- [PROBLEM] The entire listing, reproduced exactly and stripped of images, is the expected output.

- [MATERIAL SHOWN]
---------------

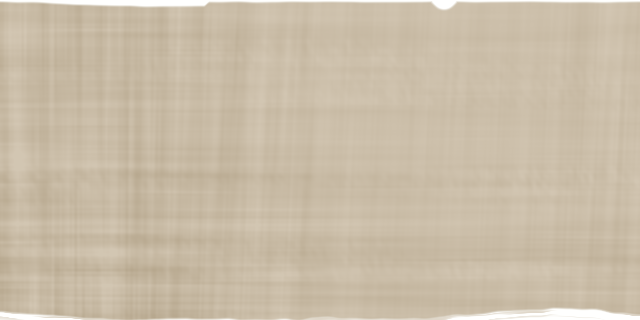
Reproduce this texture procedurally as a Shadertoy shader.

```glsl
// Draws a sheet of woven papyrus with crossed fibres and torn pale edges.

const vec3 LIGHT_FIBRE = vec3(0.812, 0.762, 0.682);
const vec3 DARK_FIBRE = vec3(0.715, 0.655, 0.555);
const vec3 BACKDROP = vec3(1.0, 1.0, 0.995);
const vec3 FRAYED = vec3(0.93, 0.92, 0.89);

float hash(vec2 cell) {
    vec3 q = fract(vec3(cell.xyx) * 0.1031);
    q += dot(q, q.yzx + 33.33);
    return fract((q.x + q.y) * q.z);
}

// Smooth value noise from 0 to 1
float noise(vec2 p) {
    vec2 i = floor(p);
    vec2 f = fract(p);
    f = f * f * (3.0 - 2.0 * f);
    float low = mix(hash(i), hash(i + vec2(1.0, 0.0)), f.x);
    float high = mix(hash(i + vec2(0.0, 1.0)), hash(i + vec2(1.0, 1.0)), f.x);
    return mix(low, high, f.y);
}

// Long threads, centred on zero: "across" crosses them, "along" follows them
float threads(float across, float along, float seed) {
    float sum = 0.0;
    float weight = 0.42;
    float density = 20.0;
    for (int k = 0; k < 4; k++) {
        vec2 q = vec2(across * density, along * (1.0 + 0.8 * float(k)));
        sum += weight * (noise(q + seed + 17.0 * float(k)) - 0.5);
        weight *= 0.8;
        density *= 1.85;
    }
    return sum;
}

// Height of the torn lower edge; u runs from 0 to 1 over the width
float lowerEdge(float u) {
    float left = 0.023 * (1.0 - smoothstep(0.0, 0.17, u));
    float middle = 0.005 * smoothstep(0.46, 0.52, u) * (1.0 - smoothstep(0.54, 0.62, u));
    float right = 0.033 * smoothstep(0.62, 0.86, u) * (1.0 - 0.65 * smoothstep(0.92, 1.0, u));
    float ragged = 0.007 * (noise(vec2(u * 45.0, 3.0)) - 0.5);
    return left + middle + right + ragged;
}

// Height of the upper edge, with a step after its first third
float upperEdge(float u) {
    float slope = 0.013 * smoothstep(0.03, 0.2, u) * (1.0 - smoothstep(0.318, 0.328, u));
    float ragged = 0.003 * noise(vec2(u * 35.0, 8.0));
    return 0.996 - slope - ragged;
}

// Rounded bite out of the upper edge
float notchDistance(vec2 p, vec2 centre, float radius) {
    vec2 d = p - centre;
    d.x *= 0.8 - 0.25 * smoothstep(-0.02, 0.01, d.y);
    return length(d) - radius;
}

// Fibre colour at p, in units of the canvas height
vec3 papyrus(vec2 p, float u) {
    // Fibres lean and wander slightly
    float lean = 0.045 * smoothstep(0.3, 0.8, p.x) * p.y;
    float upright = threads(p.x - lean, p.y, 5.0);
    float level = threads(p.y + 0.004 * noise(p * 3.0), p.x, 71.0);

    // Weave is strongest at the left and along the bottom
    float leftSide = 1.0 - smoothstep(0.2, 0.62, u);
    float bottom = 1.0 - smoothstep(0.05, 0.6, p.y);
    float rightSide = smoothstep(0.8, 1.0, u);
    float uprightStrength = 0.38 + 0.72 * leftSide + 0.25 * rightSide;
    float levelStrength = 0.36 + 0.4 * leftSide + 0.55 * bottom;

    // Small crinkles gathered into level bands
    float band = smoothstep(0.5, 0.8, noise(vec2(p.x * 1.2, p.y * 13.0) + 40.0));
    band += exp(-pow((p.y - 0.44) / 0.035, 2.0));
    float crinkle = noise(vec2(p.x * 65.0 + p.y * 20.0, p.y * 38.0)) - 0.5;

    // A few broad stained strands
    float strand = exp(-pow((p.x - lean - 0.715) / 0.012, 2.0)) * (0.5 + 0.5 * p.y);
    float stain = exp(-pow((p.y - 0.455) / 0.02, 2.0)) * (1.0 - smoothstep(0.25, 0.7, u));

    float shade = 0.15 + 0.14 * leftSide + 0.13 * bottom + 0.07 * rightSide;
    shade += 0.95 * (upright * uprightStrength + level * levelStrength);
    shade += 0.17 * crinkle * band + 0.14 * strand + 0.12 * stain;
    shade += 0.1 * (noise(p * 3.5 + 9.0) - 0.5);
    return mix(LIGHT_FIBRE, DARK_FIBRE, clamp(shade, -0.12, 1.0));
}

void mainImage(out vec4 fragColor, in vec2 fragCoord) {
    vec2 p = fragCoord / iResolution.y;
    float u = fragCoord.x / iResolution.x;
    float aspect = iResolution.x / iResolution.y;
    float soft = 1.0 / iResolution.y;

    // Signed distance inside the sheet
    float above = p.y - lowerEdge(u);
    float below = upperEdge(u) - p.y;
    float notch = notchDistance(p, vec2(0.694 * aspect, 0.995), 0.024);
    float inside = min(min(above, below), notch);

    vec3 sheet = papyrus(p, u);
    sheet = mix(sheet, FRAYED, 0.6 * (1.0 - smoothstep(0.0, 0.007, inside)));

    // Loose strands trailing under the lower edge
    float wave = above + 0.006 * noise(vec2(p.x * 9.0, 20.0));
    float fringe = smoothstep(0.55, 0.85, noise(vec2(p.x * 6.0, wave * 170.0)));
    fringe *= 1.0 - smoothstep(0.0, 0.04, -above);
    vec3 outside = mix(BACKDROP, LIGHT_FIBRE, 0.7 * fringe * step(p.y, 0.1));

    fragColor = vec4(mix(outside, sheet, smoothstep(-soft, soft, inside)), 1.0);
}
```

---------------

- [YOUR SOLUTION]
Reproduce this texture procedurally as a Shadertoy shader.

```glsl
// Draws a sheet of woven papyrus with crossed fibres and torn pale edges.

const vec3 LIGHT_FIBRE = vec3(0.812, 0.762, 0.682);
const vec3 DARK_FIBRE = vec3(0.715, 0.655, 0.555);
const vec3 BACKDROP = vec3(1.0, 1.0, 0.995);
const vec3 FRAYED = vec3(0.93, 0.92, 0.89);

float hash(vec2 cell) {
    vec3 q = fract(vec3(cell.xyx) * 0.1031);
    q += dot(q, q.yzx + 33.33);
    return fract((q.x + q.y) * q.z);
}

// Smooth value noise from 0 to 1
float noise(vec2 p) {
    vec2 i = floor(p);
    vec2 f = fract(p);
    f = f * f * (3.0 - 2.0 * f);
    float low = mix(hash(i), hash(i + vec2(1.0, 0.0)), f.x);
    float high = mix(hash(i + vec2(0.0, 1.0)), hash(i + vec2(1.0, 1.0)), f.x);
    return mix(low, high, f.y);
}

// Long threads, centred on zero: "across" crosses them, "along" follows them
float threads(float across, float along, float seed) {
    float sum = 0.0;
    float weight = 0.42;
    float density = 20.0;
    for (int k = 0; k < 4; k++) {
        vec2 q = vec2(across * density, along * (1.0 + 0.8 * float(k)));
        sum += weight * (noise(q + seed + 17.0 * float(k)) - 0.5);
        weight *= 0.8;
        density *= 1.85;
    }
    return sum;
}

// Height of the torn lower edge; u runs from 0 to 1 over the width
float lowerEdge(float u) {
    float left = 0.023 * (1.0 - smoothstep(0.0, 0.17, u));
    float middle = 0.005 * smoothstep(0.46, 0.52, u) * (1.0 - smoothstep(0.54, 0.62, u));
    float right = 0.033 * smoothstep(0.62, 0.86, u) * (1.0 - 0.65 * smoothstep(0.92, 1.0, u));
    float ragged = 0.007 * (noise(vec2(u * 45.0, 3.0)) - 0.5);
    return left + middle + right + ragged;
}

// Height of the upper edge, with a step after its first third
float upperEdge(float u) {
    float slope = 0.013 * smoothstep(0.03, 0.2, u) * (1.0 - smoothstep(0.318, 0.328, u));
    float ragged = 0.003 * noise(vec2(u * 35.0, 8.0));
    return 0.996 - slope - ragged;
}

// Rounded bite out of the upper edge
float notchDistance(vec2 p, vec2 centre, float radius) {
    vec2 d = p - centre;
    d.x *= 0.8 - 0.25 * smoothstep(-0.02, 0.01, d.y);
    return length(d) - radius;
}

// Fibre colour at p, in units of the canvas height
vec3 papyrus(vec2 p, float u) {
    // Fibres lean and wander slightly
    float lean = 0.045 * smoothstep(0.3, 0.8, p.x) * p.y;
    float upright = threads(p.x - lean, p.y, 5.0);
    float level = threads(p.y + 0.004 * noise(p * 3.0), p.x, 71.0);

    // Weave is strongest at the left and along the bottom
    float leftSide = 1.0 - smoothstep(0.2, 0.62, u);
    float bottom = 1.0 - smoothstep(0.05, 0.6, p.y);
    float rightSide = smoothstep(0.8, 1.0, u);
    float uprightStrength = 0.38 + 0.72 * leftSide + 0.25 * rightSide;
    float levelStrength = 0.36 + 0.4 * leftSide + 0.55 * bottom;

    // Small crinkles gathered into level bands
    float band = smoothstep(0.5, 0.8, noise(vec2(p.x * 1.2, p.y * 13.0) + 40.0));
    band += exp(-pow((p.y - 0.44) / 0.035, 2.0));
    float crinkle = noise(vec2(p.x * 65.0 + p.y * 20.0, p.y * 38.0)) - 0.5;

    // A few broad stained strands
    float strand = exp(-pow((p.x - lean - 0.715) / 0.012, 2.0)) * (0.5 + 0.5 * p.y);
    float stain = exp(-pow((p.y - 0.455) / 0.02, 2.0)) * (1.0 - smoothstep(0.25, 0.7, u));

    float shade = 0.15 + 0.14 * leftSide + 0.13 * bottom + 0.07 * rightSide;
    shade += 0.95 * (upright * uprightStrength + level * levelStrength);
    shade += 0.17 * crinkle * band + 0.14 * strand + 0.12 * stain;
    shade += 0.1 * (noise(p * 3.5 + 9.0) - 0.5);
    return mix(LIGHT_FIBRE, DARK_FIBRE, clamp(shade, -0.12, 1.0));
}

void mainImage(out vec4 fragColor, in vec2 fragCoord) {
    vec2 p = fragCoord / iResolution.y;
    float u = fragCoord.x / iResolution.x;
    float aspect = iResolution.x / iResolution.y;
    float soft = 1.0 / iResolution.y;

    // Signed distance inside the sheet
    float above = p.y - lowerEdge(u);
    float below = upperEdge(u) - p.y;
    float notch = notchDistance(p, vec2(0.694 * aspect, 0.995), 0.024);
    float inside = min(min(above, below), notch);

    vec3 sheet = papyrus(p, u);
    sheet = mix(sheet, FRAYED, 0.6 * (1.0 - smoothstep(0.0, 0.007, inside)));

    // Loose strands trailing under the lower edge
    float wave = above + 0.006 * noise(vec2(p.x * 9.0, 20.0));
    float fringe = smoothstep(0.55, 0.85, noise(vec2(p.x * 6.0, wave * 170.0)));
    fringe *= 1.0 - smoothstep(0.0, 0.04, -above);
    vec3 outside = mix(BACKDROP, LIGHT_FIBRE, 0.7 * fringe * step(p.y, 0.1));

    fragColor = vec4(mix(outside, sheet, smoothstep(-soft, soft, inside)), 1.0);
}
```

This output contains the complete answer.